## Problem description
Examine each line of the data, and copy the ones containing "solid".

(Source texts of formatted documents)
++++++++++++++++++++

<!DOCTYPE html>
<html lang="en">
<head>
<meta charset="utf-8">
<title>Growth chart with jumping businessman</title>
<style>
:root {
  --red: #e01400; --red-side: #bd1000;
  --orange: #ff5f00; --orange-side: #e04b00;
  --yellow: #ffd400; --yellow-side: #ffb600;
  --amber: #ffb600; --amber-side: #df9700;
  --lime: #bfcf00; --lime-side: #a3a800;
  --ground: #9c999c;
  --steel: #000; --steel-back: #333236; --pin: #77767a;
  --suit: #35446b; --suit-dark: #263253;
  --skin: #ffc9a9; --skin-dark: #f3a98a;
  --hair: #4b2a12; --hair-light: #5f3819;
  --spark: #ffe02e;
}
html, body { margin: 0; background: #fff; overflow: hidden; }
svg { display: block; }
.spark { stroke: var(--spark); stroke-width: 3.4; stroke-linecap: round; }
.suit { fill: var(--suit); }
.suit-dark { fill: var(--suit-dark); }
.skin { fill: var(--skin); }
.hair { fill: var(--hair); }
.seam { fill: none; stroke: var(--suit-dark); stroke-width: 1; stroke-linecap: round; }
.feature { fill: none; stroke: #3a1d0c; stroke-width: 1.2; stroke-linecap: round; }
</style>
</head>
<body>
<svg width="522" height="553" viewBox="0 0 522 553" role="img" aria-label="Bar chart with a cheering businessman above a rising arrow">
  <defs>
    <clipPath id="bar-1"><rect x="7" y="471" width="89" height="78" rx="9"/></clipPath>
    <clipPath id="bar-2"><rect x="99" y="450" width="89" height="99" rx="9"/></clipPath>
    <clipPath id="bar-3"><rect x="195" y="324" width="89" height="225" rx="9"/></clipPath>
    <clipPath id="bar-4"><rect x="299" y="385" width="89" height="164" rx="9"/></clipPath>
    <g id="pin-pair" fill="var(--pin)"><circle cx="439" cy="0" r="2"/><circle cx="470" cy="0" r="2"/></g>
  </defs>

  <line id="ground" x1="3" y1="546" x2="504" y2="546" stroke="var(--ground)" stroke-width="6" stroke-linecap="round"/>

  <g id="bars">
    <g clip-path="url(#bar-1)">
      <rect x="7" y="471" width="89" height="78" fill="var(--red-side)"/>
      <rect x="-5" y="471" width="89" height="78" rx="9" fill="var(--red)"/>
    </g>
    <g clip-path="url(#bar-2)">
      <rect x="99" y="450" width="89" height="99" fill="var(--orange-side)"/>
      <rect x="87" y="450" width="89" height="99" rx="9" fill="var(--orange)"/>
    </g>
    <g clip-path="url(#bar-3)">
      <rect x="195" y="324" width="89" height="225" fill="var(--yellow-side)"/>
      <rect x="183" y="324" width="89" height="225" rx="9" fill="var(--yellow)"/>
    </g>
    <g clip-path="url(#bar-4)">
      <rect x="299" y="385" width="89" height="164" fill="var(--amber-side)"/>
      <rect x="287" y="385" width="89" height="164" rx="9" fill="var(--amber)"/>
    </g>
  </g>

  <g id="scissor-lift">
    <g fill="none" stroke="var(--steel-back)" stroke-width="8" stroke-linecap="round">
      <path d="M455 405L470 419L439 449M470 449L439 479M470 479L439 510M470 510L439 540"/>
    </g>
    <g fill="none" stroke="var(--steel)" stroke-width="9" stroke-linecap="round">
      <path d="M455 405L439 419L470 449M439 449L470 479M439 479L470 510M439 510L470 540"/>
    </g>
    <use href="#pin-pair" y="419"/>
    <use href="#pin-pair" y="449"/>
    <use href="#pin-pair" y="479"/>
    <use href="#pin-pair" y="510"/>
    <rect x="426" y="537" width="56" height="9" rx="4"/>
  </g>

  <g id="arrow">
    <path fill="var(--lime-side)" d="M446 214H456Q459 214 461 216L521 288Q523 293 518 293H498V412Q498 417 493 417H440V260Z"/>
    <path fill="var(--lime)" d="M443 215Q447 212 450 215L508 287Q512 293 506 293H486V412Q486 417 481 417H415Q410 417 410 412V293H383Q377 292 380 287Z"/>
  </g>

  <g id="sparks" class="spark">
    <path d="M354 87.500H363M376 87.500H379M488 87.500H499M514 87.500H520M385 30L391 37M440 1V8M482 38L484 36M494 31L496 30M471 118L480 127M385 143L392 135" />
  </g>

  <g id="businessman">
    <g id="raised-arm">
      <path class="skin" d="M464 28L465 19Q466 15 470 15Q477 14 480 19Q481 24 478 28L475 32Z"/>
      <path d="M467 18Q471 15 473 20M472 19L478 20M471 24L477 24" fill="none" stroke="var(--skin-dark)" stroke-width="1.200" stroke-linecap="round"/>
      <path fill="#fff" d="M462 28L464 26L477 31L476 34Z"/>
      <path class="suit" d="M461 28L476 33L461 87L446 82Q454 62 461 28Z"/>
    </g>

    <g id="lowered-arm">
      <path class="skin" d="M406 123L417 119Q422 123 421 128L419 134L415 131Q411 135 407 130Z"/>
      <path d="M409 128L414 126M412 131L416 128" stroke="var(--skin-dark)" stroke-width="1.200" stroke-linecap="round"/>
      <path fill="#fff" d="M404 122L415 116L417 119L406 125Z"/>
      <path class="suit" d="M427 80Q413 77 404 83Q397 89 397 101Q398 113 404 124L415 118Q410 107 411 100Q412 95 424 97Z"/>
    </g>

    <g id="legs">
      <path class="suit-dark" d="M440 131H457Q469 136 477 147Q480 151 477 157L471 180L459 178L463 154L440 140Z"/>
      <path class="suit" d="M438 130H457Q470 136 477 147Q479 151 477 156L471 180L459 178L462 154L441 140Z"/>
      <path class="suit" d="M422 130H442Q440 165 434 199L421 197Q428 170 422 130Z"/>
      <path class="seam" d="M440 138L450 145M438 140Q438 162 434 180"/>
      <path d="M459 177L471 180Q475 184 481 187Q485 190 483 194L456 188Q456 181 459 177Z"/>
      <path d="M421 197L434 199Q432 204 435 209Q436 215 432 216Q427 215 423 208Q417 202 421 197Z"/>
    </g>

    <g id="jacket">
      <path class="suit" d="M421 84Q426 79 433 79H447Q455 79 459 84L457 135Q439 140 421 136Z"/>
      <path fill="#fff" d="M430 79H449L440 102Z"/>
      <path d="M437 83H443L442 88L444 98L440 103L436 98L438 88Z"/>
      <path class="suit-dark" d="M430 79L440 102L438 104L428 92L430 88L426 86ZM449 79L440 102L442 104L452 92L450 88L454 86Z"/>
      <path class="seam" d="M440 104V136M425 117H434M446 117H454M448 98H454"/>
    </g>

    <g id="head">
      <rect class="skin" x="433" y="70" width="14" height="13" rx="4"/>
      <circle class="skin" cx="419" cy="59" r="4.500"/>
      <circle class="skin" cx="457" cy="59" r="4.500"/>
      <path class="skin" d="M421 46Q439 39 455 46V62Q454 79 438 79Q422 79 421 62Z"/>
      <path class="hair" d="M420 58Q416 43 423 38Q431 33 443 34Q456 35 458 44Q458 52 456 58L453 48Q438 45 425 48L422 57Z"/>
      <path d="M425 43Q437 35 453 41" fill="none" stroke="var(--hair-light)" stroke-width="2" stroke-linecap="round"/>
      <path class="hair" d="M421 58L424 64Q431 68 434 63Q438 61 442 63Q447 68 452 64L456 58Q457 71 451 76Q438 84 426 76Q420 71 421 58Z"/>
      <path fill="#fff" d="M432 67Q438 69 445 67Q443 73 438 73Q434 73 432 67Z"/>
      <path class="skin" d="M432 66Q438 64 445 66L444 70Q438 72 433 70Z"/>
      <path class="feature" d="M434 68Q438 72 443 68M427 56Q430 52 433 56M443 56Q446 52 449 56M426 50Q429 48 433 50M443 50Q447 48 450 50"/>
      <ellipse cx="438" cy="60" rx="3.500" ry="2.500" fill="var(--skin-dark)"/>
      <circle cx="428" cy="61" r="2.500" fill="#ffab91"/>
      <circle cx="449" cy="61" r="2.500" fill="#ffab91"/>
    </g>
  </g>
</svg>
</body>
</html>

++++++++++++++++++++

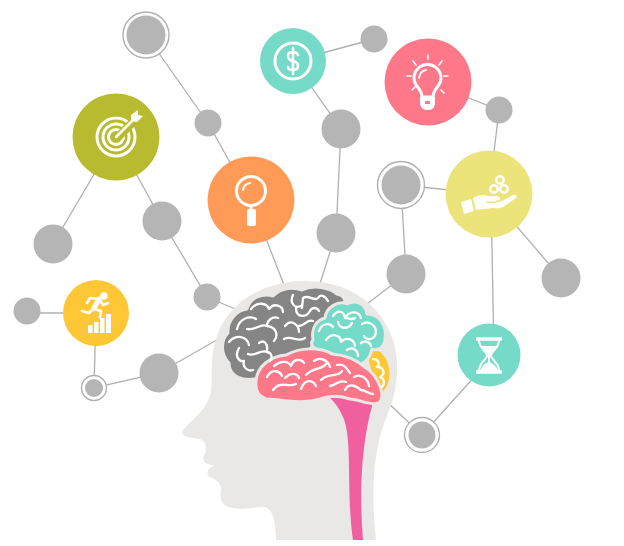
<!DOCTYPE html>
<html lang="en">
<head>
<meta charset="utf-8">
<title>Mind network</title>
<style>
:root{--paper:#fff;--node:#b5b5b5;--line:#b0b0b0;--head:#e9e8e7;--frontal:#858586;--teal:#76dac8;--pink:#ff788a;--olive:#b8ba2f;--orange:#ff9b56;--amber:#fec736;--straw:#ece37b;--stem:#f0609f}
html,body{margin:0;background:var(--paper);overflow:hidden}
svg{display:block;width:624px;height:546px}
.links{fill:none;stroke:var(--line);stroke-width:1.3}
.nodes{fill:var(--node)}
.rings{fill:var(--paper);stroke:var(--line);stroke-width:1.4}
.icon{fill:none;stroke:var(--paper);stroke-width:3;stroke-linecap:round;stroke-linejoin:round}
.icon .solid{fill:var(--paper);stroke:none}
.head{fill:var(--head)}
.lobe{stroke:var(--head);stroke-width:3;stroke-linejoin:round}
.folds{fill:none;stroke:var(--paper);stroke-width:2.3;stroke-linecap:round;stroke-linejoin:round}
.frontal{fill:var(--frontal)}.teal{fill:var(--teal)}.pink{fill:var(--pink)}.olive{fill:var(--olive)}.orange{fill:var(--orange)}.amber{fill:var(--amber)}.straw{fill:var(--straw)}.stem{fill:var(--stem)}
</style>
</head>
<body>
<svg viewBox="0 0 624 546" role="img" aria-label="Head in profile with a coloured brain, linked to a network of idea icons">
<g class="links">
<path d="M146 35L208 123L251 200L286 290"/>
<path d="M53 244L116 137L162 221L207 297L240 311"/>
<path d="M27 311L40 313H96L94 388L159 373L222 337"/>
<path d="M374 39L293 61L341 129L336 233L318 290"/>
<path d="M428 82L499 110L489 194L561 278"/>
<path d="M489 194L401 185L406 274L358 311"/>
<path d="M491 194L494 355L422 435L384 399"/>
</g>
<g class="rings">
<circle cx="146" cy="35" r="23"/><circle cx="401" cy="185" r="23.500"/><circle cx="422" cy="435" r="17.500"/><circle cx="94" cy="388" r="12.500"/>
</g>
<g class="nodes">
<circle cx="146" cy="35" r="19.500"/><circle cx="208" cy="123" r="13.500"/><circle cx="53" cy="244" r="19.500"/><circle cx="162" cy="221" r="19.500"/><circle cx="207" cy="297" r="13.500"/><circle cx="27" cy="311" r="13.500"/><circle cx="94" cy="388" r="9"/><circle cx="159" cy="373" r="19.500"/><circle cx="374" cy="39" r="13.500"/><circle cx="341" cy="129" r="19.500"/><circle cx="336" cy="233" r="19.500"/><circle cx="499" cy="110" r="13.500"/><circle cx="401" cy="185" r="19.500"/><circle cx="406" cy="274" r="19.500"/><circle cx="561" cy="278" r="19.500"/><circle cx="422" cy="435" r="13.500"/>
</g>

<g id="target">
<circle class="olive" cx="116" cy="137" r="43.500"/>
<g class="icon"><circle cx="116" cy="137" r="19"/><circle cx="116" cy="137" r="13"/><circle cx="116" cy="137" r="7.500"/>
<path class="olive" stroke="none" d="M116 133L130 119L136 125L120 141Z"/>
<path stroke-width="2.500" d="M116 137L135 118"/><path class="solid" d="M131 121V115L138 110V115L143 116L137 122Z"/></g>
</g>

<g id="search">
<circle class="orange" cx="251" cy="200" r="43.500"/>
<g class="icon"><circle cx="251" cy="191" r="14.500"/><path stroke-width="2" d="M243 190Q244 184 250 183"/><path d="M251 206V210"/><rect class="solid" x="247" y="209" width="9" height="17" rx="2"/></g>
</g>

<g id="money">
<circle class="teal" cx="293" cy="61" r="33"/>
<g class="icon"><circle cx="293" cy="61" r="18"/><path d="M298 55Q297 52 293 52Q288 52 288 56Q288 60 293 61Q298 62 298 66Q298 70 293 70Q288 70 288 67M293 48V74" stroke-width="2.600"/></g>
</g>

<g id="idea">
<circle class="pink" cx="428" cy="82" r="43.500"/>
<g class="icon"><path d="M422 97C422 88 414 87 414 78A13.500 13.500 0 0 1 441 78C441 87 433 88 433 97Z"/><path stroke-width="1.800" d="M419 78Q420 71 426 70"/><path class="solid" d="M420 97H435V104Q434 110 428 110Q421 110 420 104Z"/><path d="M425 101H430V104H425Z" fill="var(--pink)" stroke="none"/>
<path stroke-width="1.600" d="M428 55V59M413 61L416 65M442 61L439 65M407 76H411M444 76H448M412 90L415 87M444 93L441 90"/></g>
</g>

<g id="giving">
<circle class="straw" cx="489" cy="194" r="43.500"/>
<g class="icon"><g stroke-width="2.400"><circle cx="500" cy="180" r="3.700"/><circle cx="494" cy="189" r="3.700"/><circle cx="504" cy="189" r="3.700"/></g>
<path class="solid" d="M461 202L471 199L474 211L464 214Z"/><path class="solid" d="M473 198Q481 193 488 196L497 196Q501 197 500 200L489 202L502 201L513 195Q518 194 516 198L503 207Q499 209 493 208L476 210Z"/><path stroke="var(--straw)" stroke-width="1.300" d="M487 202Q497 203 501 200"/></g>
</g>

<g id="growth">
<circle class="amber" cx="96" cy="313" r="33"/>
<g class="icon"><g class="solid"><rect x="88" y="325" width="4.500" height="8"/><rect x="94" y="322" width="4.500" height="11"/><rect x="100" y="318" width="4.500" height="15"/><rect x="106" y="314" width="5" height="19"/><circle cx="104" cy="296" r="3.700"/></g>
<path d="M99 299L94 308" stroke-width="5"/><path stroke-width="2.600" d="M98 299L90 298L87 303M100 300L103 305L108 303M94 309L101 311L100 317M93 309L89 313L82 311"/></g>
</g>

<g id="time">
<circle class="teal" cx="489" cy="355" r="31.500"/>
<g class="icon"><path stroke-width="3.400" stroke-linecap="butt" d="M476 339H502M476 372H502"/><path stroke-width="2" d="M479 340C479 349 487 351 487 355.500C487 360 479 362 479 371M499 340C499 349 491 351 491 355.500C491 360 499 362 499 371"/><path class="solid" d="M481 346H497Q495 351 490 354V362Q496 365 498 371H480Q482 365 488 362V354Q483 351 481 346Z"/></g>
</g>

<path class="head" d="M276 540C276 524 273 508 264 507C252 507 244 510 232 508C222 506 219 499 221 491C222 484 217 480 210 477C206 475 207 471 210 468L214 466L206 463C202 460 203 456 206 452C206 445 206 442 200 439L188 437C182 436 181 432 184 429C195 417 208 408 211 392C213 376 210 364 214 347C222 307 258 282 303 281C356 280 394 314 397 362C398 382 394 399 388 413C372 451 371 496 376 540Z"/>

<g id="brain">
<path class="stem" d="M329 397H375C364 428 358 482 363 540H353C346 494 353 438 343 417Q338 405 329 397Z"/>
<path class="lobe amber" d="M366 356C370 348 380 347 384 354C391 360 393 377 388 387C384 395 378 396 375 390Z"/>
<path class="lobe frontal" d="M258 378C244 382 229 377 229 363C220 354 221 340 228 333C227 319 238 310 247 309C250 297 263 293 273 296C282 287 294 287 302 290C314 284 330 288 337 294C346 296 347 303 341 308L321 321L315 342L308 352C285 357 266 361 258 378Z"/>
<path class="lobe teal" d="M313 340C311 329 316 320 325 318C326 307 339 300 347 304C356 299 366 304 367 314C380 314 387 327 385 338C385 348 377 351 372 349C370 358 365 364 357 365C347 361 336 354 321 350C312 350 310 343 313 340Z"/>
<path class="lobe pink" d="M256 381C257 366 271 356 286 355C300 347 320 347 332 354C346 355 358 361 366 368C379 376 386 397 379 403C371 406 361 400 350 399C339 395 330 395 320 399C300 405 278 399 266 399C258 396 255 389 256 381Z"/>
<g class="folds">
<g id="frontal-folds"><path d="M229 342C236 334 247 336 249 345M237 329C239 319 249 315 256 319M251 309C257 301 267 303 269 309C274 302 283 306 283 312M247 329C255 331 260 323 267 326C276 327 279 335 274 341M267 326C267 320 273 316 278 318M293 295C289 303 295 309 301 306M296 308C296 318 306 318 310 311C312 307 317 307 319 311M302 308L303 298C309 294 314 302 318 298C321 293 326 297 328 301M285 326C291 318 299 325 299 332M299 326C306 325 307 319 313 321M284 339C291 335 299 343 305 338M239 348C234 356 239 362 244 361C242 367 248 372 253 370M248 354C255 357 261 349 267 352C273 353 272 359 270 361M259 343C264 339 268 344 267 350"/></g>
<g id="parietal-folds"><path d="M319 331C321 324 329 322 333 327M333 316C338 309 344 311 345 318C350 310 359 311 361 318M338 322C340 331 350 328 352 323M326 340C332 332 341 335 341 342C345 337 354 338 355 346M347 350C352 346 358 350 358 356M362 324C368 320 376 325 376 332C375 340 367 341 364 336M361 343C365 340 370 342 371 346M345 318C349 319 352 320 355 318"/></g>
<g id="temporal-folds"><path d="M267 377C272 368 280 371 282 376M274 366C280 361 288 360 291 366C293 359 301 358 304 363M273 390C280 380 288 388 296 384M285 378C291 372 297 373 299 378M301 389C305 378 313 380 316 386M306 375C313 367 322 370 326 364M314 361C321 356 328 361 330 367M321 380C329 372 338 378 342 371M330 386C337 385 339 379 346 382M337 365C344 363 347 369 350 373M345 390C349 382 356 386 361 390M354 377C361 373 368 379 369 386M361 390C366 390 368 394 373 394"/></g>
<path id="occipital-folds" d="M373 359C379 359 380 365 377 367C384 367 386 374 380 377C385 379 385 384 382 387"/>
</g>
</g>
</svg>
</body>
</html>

++++++++++++++++++++

## Written solution
.icon .solid{fill:var(--paper);stroke:none}
<path stroke-width="2.500" d="M116 137L135 118"/><path class="solid" d="M131 121V115L138 110V115L143 116L137 122Z"/></g>
<g class="icon"><circle cx="251" cy="191" r="14.500"/><path stroke-width="2" d="M243 190Q244 184 250 183"/><path d="M251 206V210"/><rect class="solid" x="247" y="209" width="9" height="17" rx="2"/></g>
<g class="icon"><path d="M422 97C422 88 414 87 414 78A13.500 13.500 0 0 1 441 78C441 87 433 88 433 97Z"/><path stroke-width="1.800" d="M419 78Q420 71 426 70"/><path class="solid" d="M420 97H435V104Q434 110 428 110Q421 110 420 104Z"/><path d="M425 101H430V104H425Z" fill="var(--pink)" stroke="none"/>
<path class="solid" d="M461 202L471 199L474 211L464 214Z"/><path class="solid" d="M473 198Q481 193 488 196L497 196Q501 197 500 200L489 202L502 201L513 195Q518 194 516 198L503 207Q499 209 493 208L476 210Z"/><path stroke="var(--straw)" stroke-width="1.300" d="M487 202Q497 203 501 200"/></g>
<g class="icon"><g class="solid"><rect x="88" y="325" width="4.500" height="8"/><rect x="94" y="322" width="4.500" height="11"/><rect x="100" y="318" width="4.500" height="15"/><rect x="106" y="314" width="5" height="19"/><circle cx="104" cy="296" r="3.700"/></g>
<g class="icon"><path stroke-width="3.400" stroke-linecap="butt" d="M476 339H502M476 372H502"/><path stroke-width="2" d="M479 340C479 349 487 351 487 355.500C487 360 479 362 479 371M499 340C499 349 491 351 491 355.500C491 360 499 362 499 371"/><path class="solid" d="M481 346H497Q495 351 490 354V362Q496 365 498 371H480Q482 365 488 362V354Q483 351 481 346Z"/></g>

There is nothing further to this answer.